On the day that the DOW, S&P 500, and NASDAQ Composite dropped two percent on global growth worries, once again, several companies reported very good numbers.
But investors are paying less attention to corporate results and more attention to economic news from around the world that suggests that the only mature economic engine running at any positive speed currently is the U.S. economy.
PepsiCo, Inc. (PEP) had another good quarter. The company’s two businesses, food/snacks and beverages, produced modest single-digit growth in consolidated sales.
Net earnings grew five percent, while earnings per share grew seven percent over the third quarter last year. Management also increased its expected constant currency earnings-per-share growth for this year from eight to nine percent.
The company expects to return a total of some $8.7 billion to shareholders this year, comprising approximately $3.7 billion in dividends and $5.0 billion in share buybacks.
PepsiCo is on track to deliver what investors expect. The stock just hit a new all-time record-high still with a 2.8% dividend yield.
Getting into third-quarter earnings season a little further should help focus the stock market’s attention but clearly, sentiment has really turned.
If the trading action continues to wane, good businesses are going to become more attractively priced and equity investors looking for new positions will have better choices.

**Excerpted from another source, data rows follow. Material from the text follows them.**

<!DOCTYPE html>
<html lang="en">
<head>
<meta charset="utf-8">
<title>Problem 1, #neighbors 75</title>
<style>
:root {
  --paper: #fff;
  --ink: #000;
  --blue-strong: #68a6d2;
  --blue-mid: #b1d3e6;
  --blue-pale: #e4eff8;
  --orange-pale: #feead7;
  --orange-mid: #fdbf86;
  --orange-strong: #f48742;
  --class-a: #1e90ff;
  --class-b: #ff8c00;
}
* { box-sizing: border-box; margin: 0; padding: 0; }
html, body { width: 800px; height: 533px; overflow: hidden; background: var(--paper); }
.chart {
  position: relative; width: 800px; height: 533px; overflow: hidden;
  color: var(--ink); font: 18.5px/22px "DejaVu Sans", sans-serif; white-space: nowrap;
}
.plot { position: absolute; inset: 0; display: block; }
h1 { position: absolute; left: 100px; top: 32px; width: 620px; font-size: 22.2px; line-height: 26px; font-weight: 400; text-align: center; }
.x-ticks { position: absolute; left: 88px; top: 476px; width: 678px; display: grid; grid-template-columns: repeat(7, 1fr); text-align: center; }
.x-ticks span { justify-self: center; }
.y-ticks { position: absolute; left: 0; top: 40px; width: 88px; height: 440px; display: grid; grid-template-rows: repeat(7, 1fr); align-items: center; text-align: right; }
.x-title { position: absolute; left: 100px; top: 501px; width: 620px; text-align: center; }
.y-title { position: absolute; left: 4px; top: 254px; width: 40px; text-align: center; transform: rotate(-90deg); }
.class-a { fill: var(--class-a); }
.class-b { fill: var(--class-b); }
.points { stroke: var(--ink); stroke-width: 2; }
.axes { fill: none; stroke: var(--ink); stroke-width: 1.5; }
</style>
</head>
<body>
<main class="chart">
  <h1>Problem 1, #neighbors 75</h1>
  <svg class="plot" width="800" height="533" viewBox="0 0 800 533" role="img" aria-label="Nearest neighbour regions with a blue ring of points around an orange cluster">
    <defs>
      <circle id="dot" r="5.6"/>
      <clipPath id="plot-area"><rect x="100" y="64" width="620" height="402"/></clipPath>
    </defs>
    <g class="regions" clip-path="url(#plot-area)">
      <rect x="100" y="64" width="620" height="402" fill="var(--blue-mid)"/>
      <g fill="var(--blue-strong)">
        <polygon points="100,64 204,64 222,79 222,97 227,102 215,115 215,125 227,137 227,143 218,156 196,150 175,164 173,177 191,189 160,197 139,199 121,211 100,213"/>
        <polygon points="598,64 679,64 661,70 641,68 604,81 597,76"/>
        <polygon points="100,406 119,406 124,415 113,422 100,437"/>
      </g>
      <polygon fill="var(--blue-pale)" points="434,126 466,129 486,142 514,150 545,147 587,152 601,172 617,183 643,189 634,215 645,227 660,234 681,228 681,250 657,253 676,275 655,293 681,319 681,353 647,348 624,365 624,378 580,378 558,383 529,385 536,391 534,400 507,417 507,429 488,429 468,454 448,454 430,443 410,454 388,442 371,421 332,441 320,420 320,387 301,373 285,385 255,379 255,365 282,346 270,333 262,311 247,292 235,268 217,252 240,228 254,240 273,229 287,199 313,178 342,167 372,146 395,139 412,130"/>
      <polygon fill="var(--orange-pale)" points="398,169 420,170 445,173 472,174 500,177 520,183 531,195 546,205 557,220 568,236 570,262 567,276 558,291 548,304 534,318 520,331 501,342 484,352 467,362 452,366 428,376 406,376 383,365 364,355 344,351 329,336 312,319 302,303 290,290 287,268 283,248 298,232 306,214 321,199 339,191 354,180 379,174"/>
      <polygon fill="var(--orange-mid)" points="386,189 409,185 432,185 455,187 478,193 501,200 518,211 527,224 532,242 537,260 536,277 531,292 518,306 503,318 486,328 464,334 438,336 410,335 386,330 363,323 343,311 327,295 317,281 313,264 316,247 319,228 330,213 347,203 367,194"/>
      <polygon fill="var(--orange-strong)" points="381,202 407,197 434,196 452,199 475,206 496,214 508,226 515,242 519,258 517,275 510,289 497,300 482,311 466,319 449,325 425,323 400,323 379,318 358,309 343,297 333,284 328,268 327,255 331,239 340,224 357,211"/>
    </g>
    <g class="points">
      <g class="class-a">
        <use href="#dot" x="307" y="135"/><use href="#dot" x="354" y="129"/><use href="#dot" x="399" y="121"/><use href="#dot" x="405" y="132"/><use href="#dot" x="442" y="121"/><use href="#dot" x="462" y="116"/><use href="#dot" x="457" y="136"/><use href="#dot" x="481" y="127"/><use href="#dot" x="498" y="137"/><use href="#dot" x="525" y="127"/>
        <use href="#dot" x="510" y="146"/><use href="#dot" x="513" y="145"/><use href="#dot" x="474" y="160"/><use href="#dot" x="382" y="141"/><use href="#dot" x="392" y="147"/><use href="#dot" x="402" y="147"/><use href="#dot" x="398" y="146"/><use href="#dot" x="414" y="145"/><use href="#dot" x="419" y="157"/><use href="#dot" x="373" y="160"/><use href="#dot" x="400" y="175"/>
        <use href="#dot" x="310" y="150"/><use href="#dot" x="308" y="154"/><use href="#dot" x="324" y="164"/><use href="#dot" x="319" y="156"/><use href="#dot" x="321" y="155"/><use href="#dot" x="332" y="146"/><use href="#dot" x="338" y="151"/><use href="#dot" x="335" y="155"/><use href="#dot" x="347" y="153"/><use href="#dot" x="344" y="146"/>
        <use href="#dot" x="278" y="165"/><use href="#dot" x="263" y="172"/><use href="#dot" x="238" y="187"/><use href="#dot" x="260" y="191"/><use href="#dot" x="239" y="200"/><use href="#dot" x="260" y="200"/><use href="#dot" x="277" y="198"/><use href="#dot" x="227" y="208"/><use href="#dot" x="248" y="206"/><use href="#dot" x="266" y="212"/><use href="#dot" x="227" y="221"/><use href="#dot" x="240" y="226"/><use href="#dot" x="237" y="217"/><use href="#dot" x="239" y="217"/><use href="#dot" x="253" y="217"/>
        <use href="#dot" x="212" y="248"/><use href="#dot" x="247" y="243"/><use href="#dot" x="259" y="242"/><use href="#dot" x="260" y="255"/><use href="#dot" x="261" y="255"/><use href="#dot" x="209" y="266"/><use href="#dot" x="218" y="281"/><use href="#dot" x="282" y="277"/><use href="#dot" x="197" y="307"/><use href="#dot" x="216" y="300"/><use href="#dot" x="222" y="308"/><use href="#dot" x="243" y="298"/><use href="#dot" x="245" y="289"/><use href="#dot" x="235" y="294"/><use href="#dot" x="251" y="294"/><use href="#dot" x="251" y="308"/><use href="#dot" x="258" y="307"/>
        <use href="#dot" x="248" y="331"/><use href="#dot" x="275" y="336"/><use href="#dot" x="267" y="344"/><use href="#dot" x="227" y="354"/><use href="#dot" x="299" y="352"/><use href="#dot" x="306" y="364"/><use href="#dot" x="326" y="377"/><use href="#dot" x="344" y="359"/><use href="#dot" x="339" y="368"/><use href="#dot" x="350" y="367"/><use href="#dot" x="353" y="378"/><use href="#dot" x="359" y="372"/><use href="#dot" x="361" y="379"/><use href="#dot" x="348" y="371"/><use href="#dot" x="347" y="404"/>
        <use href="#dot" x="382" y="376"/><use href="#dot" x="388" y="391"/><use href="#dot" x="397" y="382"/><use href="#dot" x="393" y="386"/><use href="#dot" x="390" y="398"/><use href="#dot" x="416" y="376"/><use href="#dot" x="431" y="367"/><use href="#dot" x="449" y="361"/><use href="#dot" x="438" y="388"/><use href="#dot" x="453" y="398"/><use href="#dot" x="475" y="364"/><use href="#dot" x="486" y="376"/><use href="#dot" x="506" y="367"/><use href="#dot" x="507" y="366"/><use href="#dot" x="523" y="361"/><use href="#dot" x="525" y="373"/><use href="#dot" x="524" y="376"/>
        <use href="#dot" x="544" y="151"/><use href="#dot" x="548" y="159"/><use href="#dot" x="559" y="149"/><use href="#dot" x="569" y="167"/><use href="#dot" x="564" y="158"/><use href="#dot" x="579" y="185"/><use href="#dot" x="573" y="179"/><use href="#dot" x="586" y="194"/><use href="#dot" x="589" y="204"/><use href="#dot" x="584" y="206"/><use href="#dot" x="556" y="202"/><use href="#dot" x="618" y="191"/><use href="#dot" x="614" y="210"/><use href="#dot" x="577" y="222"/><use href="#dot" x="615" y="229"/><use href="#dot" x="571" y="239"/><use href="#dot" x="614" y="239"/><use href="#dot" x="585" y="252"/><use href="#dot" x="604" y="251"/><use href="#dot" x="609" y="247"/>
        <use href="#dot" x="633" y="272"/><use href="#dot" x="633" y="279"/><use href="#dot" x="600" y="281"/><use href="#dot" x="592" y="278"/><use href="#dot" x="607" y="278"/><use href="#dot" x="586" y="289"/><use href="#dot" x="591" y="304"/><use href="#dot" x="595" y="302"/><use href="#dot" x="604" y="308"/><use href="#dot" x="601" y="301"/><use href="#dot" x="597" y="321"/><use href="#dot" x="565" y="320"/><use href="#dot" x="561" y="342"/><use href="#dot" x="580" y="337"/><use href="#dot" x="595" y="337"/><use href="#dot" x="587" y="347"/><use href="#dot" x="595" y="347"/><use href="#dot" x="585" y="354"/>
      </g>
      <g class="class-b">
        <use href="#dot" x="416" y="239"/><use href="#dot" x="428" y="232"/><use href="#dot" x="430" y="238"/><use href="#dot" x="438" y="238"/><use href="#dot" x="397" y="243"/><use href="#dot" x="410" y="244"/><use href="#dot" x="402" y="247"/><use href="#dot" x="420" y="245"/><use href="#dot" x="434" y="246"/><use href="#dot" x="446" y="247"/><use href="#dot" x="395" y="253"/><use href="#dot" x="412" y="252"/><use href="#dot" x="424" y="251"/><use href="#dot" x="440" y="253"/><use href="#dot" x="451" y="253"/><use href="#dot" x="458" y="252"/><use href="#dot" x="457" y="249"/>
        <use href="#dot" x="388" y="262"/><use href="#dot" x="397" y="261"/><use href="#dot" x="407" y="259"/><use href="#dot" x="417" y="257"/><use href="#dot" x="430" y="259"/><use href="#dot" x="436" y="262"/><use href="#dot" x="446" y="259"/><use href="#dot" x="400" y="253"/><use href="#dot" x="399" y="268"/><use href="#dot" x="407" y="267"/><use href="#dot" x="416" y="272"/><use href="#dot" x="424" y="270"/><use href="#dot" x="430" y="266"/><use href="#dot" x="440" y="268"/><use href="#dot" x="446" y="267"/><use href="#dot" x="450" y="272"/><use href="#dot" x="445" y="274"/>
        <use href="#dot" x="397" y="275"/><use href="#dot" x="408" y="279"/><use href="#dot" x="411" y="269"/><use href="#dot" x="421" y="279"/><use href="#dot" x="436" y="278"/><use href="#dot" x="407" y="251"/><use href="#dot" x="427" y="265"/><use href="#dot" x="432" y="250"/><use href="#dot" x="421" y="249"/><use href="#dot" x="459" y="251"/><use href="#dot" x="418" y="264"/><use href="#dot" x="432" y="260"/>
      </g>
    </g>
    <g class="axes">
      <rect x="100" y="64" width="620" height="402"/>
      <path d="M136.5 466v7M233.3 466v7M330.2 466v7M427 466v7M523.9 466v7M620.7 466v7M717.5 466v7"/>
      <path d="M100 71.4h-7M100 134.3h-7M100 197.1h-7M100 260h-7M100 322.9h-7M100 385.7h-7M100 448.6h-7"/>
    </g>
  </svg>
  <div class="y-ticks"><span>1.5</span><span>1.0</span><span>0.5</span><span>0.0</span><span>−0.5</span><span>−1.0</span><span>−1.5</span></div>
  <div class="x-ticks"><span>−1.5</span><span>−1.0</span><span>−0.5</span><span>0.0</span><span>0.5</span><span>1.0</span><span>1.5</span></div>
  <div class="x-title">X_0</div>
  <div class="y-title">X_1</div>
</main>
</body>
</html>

I do believe that for the investment risk, sticking with existing winners is a good strategy regarding large-cap, dividend-paying blue chips.

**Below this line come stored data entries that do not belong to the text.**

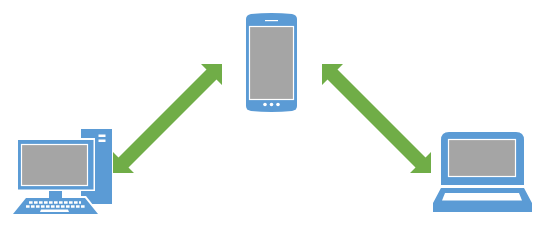
<!DOCTYPE html>
<html lang="en">
<head>
<meta charset="utf-8">
<title>Device sync diagram</title>
<style>
:root { --device: #5b9bd5; --screen: #a5a5a5; --link: #70ad47; --paper: #ffffff; }
html, body { margin: 0; background: var(--paper); }
.diagram { position: relative; width: 545px; height: 235px; overflow: hidden; background: var(--paper); }
.diagram svg { display: block; width: 545px; height: 235px; }
.device { fill: var(--device); }
.screen { fill: var(--screen); stroke: var(--paper); stroke-width: 1.2; }
.detail { fill: var(--paper); }
.link { fill: var(--link); }
.keys { fill: none; stroke: var(--paper); stroke-width: 2.6; stroke-dasharray: 3.6 1.4; }
</style>
</head>
<body>
<main class="diagram">
<svg viewBox="0 0 545 235" role="img" aria-label="A phone linked by two-way arrows to a desktop computer and a laptop">
  <defs>
    <polygon id="sync-arrow" points="222,64 222,85 216.5,79.5 128.5,167.5 134,173 113,173 113,152 118.5,157.5 206.5,69.5 201,64"/>
  </defs>

  <g id="desktop">
    <rect class="device" x="81" y="129" width="31" height="75"/>
    <rect class="detail" x="98.500" y="134.500" width="7" height="2.500"/>
    <rect class="detail" x="98.500" y="139.500" width="7" height="2.500"/>
    <rect class="detail" x="16" y="138" width="79" height="53"/>
    <rect class="device" x="18" y="140" width="75.500" height="49.500"/>
    <rect class="screen" x="21.500" y="144.500" width="66" height="41"/>
    <polygon class="detail" points="25,196 86,196 101,215 10,215"/>
    <rect class="device" x="49" y="191" width="13" height="7"/>
    <polygon class="device" points="26,198 85,198 98,214 13,214"/>
    <path class="keys" d="M29 202.500H81M26 206.500H85"/>
    <polygon class="detail" points="41,209.500 68,209.500 69,212 40,212"/>
  </g>

  <g class="link">
    <use href="#sync-arrow"/>
    <use href="#sync-arrow" transform="translate(544) scale(-1 1)"/>
  </g>

  <g id="phone">
    <path class="device" d="M246 19Q246 15 251 14Q271.500 12 292 14Q297 15 297 19V106Q297 110 292 111Q271.500 113 251 111Q246 110 246 106Z"/>
    <rect class="detail" x="265" y="20" width="13" height="1.200"/>
    <rect class="screen" x="249.500" y="26.500" width="44" height="73"/>
    <circle class="detail" cx="265" cy="104.500" r="1.800"/>
    <circle class="detail" cx="271.500" cy="104.500" r="1.800"/>
    <circle class="detail" cx="278" cy="104.500" r="1.800"/>
  </g>

  <g id="laptop">
    <path class="device" d="M441 185V140Q441 132 449 132H516Q524 132 524 140V185Z"/>
    <rect class="screen" x="448.500" y="139.500" width="67" height="37"/>
    <path class="device" d="M441 188H524L532 203V212H433V203Z"/>
    <polygon class="detail" points="445,193 519,193 522,200.500 442,200.500"/>
  </g>
</svg>
</main>
</body>
</html>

Dividend income really matters in a slow-growth environment, and corporations would still rather return cash than take on major new ventures.
Previously in these pages, I’ve written that for long-term investors, I like NIKE, Inc. (NKE), The Walt Disney Company (DIS), PepsiCo, Microsoft Corporation (MSFT), Union Pacific Corporation (UNP), Johnson & Johnson (JNJ), and 3M Company (MMM) as investment-grade, dividend paying stocks for conservative portfolios.
With companies like these, you mostly get a good track record of operational and equity market success, earnings reliability, share repurchases, and rising dividends.
One company I would add to this list that falls into the mid-cap tier is The Toro Company (TTC). (See “What Sets This Company Above the Rest.”) It’s the kind of enterprise you don’t really think of or hear about, but it has proven itself to be a very good business.
Toro makes turf maintenance and irrigation equipment. It’s been around for years and also sells equipment under the “Lawn-Boy,” “Lawn Genie,” “Pope,” and “Unique Lighting Systems” brands among others.
In its most recent fiscal third quarter, the company’s sales grew 11% to a record $568 million. Management noted that it experienced strong demand for its products both for professional and residential products.
Third-quarter earnings came in at $50.0 million, or $0.87 per share. This compares to earnings of $40.1 million, or $0.68 per share, in the same quarter last year, which represents a very good comparative gain.
Like most other stocks, Toro has been doing very well the last several years. But the position’s been waning and is now worth putting on your radar for those interested to buy on weakness.
If sentiment keeps deteriorating, a lot of very good businesses are going to become attractively priced. It will be great to see how third-quarter earnings season unfolds. So far, a lot of numbers are very satisfactory.